** EXERCISE INSTRUCTIONS **
I need the lines below from the one with "240L485 235L480 290L460" down to the one with "490L600 482L610 495L575" reproduced exactly, both ends included, and nothing else.

** DATA EXCERPTS **
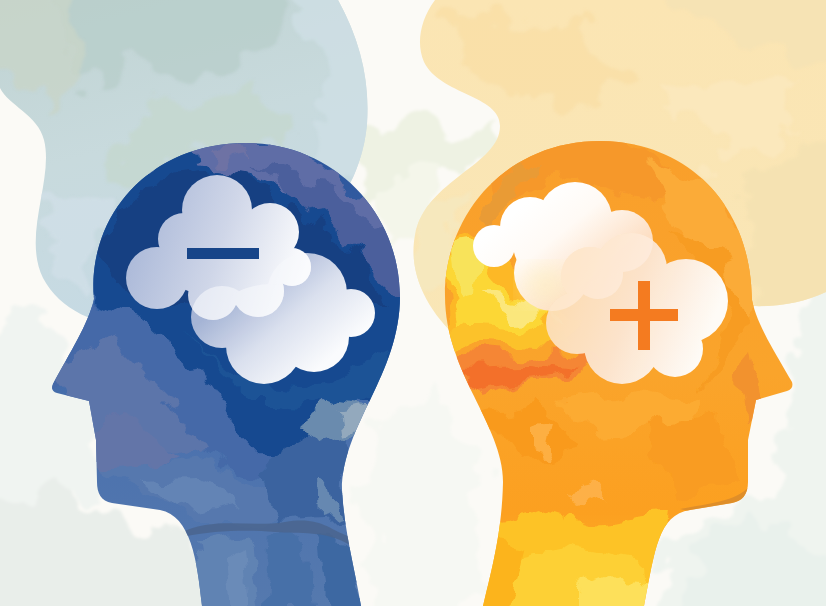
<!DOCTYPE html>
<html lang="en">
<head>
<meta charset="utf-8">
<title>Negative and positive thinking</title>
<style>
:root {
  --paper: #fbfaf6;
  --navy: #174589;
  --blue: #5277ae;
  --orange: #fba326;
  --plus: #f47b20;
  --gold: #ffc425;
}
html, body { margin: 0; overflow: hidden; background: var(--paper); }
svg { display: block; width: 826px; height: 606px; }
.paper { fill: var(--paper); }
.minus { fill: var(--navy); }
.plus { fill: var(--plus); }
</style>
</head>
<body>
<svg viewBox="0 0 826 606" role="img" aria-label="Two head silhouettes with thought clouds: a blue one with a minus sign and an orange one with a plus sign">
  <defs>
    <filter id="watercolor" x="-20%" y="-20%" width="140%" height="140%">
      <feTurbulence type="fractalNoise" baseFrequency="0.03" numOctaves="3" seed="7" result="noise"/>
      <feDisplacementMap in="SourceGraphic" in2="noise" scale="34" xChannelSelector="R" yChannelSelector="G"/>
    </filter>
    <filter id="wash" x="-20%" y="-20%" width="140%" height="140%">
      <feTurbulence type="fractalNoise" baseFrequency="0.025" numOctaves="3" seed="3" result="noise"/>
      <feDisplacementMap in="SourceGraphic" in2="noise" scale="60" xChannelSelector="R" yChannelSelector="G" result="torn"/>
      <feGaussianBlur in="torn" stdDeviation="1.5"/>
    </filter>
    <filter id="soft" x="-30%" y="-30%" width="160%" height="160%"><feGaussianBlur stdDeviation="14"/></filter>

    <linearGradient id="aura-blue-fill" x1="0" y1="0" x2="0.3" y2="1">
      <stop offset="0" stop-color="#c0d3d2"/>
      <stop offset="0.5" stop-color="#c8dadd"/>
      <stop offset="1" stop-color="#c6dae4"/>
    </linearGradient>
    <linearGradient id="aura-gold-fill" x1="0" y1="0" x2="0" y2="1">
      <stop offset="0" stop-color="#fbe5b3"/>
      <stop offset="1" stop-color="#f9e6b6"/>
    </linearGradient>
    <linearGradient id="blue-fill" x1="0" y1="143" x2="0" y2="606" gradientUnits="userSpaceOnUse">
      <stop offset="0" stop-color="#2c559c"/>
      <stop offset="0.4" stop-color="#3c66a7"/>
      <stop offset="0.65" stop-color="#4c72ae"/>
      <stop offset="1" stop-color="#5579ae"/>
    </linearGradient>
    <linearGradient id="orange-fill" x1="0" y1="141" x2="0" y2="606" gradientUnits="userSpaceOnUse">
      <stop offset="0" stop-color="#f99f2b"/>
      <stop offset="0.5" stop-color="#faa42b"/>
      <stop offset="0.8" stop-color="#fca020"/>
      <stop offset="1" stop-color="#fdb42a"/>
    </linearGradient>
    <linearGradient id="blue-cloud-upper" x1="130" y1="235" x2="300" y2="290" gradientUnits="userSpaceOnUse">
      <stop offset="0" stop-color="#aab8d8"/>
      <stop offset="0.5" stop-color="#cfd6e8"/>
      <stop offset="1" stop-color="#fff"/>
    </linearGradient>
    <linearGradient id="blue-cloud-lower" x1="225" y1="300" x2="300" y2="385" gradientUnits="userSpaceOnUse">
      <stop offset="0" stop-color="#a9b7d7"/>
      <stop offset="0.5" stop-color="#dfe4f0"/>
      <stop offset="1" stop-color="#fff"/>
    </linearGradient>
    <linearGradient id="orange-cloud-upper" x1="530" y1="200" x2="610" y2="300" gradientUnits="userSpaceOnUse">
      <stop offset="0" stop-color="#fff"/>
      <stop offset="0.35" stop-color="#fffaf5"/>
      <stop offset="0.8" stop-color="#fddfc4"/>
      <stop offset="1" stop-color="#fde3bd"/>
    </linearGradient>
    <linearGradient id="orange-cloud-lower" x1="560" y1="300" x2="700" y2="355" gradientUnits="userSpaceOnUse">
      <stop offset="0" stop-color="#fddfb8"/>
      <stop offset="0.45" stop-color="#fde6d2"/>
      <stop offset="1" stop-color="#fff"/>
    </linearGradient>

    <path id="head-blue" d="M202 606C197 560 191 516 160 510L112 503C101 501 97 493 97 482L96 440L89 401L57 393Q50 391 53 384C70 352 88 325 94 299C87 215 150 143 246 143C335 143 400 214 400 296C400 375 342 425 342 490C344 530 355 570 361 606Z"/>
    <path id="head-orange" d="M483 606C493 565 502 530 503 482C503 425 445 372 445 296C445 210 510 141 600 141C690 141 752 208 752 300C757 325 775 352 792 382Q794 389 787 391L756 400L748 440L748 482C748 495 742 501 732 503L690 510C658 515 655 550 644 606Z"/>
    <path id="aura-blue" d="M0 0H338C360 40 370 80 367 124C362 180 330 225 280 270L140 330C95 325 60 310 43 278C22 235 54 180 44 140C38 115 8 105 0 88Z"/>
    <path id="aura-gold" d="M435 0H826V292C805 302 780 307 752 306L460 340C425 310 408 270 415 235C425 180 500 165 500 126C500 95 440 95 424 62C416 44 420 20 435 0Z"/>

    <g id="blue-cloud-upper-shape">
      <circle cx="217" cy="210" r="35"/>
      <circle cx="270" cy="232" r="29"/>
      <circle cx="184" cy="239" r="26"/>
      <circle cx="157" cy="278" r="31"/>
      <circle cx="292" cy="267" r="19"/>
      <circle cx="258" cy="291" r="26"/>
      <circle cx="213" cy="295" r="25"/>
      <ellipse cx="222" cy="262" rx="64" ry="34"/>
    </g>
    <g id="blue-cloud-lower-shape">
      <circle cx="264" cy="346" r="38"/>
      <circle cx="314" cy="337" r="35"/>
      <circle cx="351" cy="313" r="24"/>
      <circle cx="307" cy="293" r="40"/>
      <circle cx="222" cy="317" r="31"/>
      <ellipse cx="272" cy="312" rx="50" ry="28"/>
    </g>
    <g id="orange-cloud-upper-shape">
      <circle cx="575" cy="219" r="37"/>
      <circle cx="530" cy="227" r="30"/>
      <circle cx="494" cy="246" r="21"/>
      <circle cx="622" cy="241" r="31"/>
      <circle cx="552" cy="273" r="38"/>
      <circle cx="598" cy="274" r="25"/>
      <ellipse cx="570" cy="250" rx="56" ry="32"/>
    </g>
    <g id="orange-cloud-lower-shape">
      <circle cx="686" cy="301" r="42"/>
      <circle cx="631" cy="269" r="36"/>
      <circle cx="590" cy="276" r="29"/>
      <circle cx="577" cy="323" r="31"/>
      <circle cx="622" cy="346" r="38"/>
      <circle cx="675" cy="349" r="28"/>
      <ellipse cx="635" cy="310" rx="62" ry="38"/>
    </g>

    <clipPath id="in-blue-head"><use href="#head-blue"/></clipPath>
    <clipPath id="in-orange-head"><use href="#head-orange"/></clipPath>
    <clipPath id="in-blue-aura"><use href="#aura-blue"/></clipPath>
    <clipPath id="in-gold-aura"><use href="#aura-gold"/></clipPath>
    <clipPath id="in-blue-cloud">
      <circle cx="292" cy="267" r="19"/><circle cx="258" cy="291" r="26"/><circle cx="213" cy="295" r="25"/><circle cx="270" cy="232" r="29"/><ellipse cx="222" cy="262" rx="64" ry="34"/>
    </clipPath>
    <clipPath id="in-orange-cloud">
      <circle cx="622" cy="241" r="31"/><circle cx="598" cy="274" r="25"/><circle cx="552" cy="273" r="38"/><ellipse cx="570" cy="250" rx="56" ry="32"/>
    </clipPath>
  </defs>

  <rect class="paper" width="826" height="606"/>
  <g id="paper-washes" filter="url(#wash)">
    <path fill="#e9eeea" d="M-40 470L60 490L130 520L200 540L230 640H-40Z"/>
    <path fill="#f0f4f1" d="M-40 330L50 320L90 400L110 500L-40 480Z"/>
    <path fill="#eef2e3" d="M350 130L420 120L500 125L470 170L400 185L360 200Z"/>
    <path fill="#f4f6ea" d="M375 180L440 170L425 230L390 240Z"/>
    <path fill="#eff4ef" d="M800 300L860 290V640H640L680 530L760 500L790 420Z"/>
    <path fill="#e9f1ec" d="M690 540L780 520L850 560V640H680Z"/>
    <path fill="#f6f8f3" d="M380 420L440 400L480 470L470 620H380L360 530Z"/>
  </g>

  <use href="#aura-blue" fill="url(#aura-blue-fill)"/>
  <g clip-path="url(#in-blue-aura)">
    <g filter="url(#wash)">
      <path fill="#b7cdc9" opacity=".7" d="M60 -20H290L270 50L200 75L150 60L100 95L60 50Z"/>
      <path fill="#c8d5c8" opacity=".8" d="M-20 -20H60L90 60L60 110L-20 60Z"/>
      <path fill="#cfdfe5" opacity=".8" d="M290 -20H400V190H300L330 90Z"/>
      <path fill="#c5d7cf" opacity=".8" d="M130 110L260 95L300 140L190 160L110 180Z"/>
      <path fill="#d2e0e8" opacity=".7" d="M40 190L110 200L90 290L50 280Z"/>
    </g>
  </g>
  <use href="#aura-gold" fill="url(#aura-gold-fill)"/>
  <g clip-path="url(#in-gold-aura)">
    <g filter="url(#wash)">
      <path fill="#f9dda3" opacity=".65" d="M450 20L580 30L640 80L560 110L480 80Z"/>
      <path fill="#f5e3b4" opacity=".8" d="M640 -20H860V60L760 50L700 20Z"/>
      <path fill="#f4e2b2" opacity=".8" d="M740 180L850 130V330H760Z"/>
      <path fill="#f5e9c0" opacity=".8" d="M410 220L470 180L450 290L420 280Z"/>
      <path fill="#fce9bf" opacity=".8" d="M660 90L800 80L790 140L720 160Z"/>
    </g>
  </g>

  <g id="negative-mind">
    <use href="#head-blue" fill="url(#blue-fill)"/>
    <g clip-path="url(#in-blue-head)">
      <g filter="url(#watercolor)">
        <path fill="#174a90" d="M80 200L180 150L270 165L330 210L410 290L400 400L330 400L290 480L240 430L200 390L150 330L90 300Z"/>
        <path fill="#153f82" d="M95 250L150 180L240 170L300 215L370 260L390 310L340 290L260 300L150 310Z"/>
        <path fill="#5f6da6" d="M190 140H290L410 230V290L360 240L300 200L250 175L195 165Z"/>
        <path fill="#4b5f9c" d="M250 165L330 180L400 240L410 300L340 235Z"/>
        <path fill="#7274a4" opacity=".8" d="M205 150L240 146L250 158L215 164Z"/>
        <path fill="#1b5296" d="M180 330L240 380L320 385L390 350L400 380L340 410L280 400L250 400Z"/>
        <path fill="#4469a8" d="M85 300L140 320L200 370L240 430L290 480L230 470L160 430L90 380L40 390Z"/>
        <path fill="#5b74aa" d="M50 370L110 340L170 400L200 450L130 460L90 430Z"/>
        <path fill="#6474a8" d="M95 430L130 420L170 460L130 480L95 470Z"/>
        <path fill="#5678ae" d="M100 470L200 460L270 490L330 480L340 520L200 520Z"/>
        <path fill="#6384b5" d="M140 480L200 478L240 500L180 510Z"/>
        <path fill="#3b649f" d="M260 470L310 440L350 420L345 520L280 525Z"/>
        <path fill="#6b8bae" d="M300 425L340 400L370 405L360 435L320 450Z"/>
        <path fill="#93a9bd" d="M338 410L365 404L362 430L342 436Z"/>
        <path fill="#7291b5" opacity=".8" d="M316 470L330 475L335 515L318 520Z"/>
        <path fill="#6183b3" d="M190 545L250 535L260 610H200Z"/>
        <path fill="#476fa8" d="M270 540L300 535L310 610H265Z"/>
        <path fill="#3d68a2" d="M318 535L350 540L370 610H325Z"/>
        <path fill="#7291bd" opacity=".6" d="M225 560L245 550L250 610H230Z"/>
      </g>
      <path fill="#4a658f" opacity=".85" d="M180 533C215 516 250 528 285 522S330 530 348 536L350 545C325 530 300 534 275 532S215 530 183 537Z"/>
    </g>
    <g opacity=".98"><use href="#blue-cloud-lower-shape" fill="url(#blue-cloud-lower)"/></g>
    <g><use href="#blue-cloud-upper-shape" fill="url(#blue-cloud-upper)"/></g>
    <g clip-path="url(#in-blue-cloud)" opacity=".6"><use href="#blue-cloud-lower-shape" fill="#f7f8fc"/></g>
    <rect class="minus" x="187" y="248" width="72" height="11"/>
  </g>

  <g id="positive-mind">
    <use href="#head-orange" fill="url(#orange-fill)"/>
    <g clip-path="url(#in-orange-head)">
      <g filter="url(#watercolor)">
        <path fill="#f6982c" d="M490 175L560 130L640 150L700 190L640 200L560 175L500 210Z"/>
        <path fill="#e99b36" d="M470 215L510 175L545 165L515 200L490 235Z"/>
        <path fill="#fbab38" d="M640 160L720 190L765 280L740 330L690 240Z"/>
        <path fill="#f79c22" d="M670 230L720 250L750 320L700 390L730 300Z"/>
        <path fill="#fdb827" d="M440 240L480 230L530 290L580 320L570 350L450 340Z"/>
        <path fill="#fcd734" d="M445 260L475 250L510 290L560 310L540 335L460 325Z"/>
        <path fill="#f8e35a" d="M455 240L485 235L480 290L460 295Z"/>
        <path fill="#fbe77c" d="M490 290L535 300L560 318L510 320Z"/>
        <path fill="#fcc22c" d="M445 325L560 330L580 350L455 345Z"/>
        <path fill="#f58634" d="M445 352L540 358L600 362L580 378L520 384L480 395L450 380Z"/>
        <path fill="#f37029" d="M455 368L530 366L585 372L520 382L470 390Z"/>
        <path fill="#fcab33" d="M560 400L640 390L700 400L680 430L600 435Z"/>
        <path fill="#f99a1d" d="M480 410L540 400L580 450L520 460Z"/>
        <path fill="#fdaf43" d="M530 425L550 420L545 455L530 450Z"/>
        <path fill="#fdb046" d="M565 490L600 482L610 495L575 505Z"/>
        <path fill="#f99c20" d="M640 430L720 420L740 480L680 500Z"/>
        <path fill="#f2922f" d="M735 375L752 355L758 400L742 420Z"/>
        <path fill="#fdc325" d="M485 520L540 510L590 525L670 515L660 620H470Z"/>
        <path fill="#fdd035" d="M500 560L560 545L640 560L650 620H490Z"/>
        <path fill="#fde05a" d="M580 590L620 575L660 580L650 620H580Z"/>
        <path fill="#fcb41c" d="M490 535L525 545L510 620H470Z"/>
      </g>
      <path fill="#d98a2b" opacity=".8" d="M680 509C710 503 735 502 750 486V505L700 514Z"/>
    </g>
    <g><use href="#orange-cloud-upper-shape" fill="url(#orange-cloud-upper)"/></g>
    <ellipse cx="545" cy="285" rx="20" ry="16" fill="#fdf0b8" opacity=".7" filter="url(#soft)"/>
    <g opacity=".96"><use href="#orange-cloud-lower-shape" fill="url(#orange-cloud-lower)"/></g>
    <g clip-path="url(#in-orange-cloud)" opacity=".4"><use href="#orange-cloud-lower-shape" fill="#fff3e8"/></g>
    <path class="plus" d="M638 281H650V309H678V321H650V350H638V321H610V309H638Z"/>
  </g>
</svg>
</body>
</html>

** EXERCISE RESULT **
        <path fill="#f8e35a" d="M455 240L485 235L480 290L460 295Z"/>
        <path fill="#fbe77c" d="M490 290L535 300L560 318L510 320Z"/>
        <path fill="#fcc22c" d="M445 325L560 330L580 350L455 345Z"/>
        <path fill="#f58634" d="M445 352L540 358L600 362L580 378L520 384L480 395L450 380Z"/>
        <path fill="#f37029" d="M455 368L530 366L585 372L520 382L470 390Z"/>
        <path fill="#fcab33" d="M560 400L640 390L700 400L680 430L600 435Z"/>
        <path fill="#f99a1d" d="M480 410L540 400L580 450L520 460Z"/>
        <path fill="#fdaf43" d="M530 425L550 420L545 455L530 450Z"/>
        <path fill="#fdb046" d="M565 490L600 482L610 495L575 505Z"/>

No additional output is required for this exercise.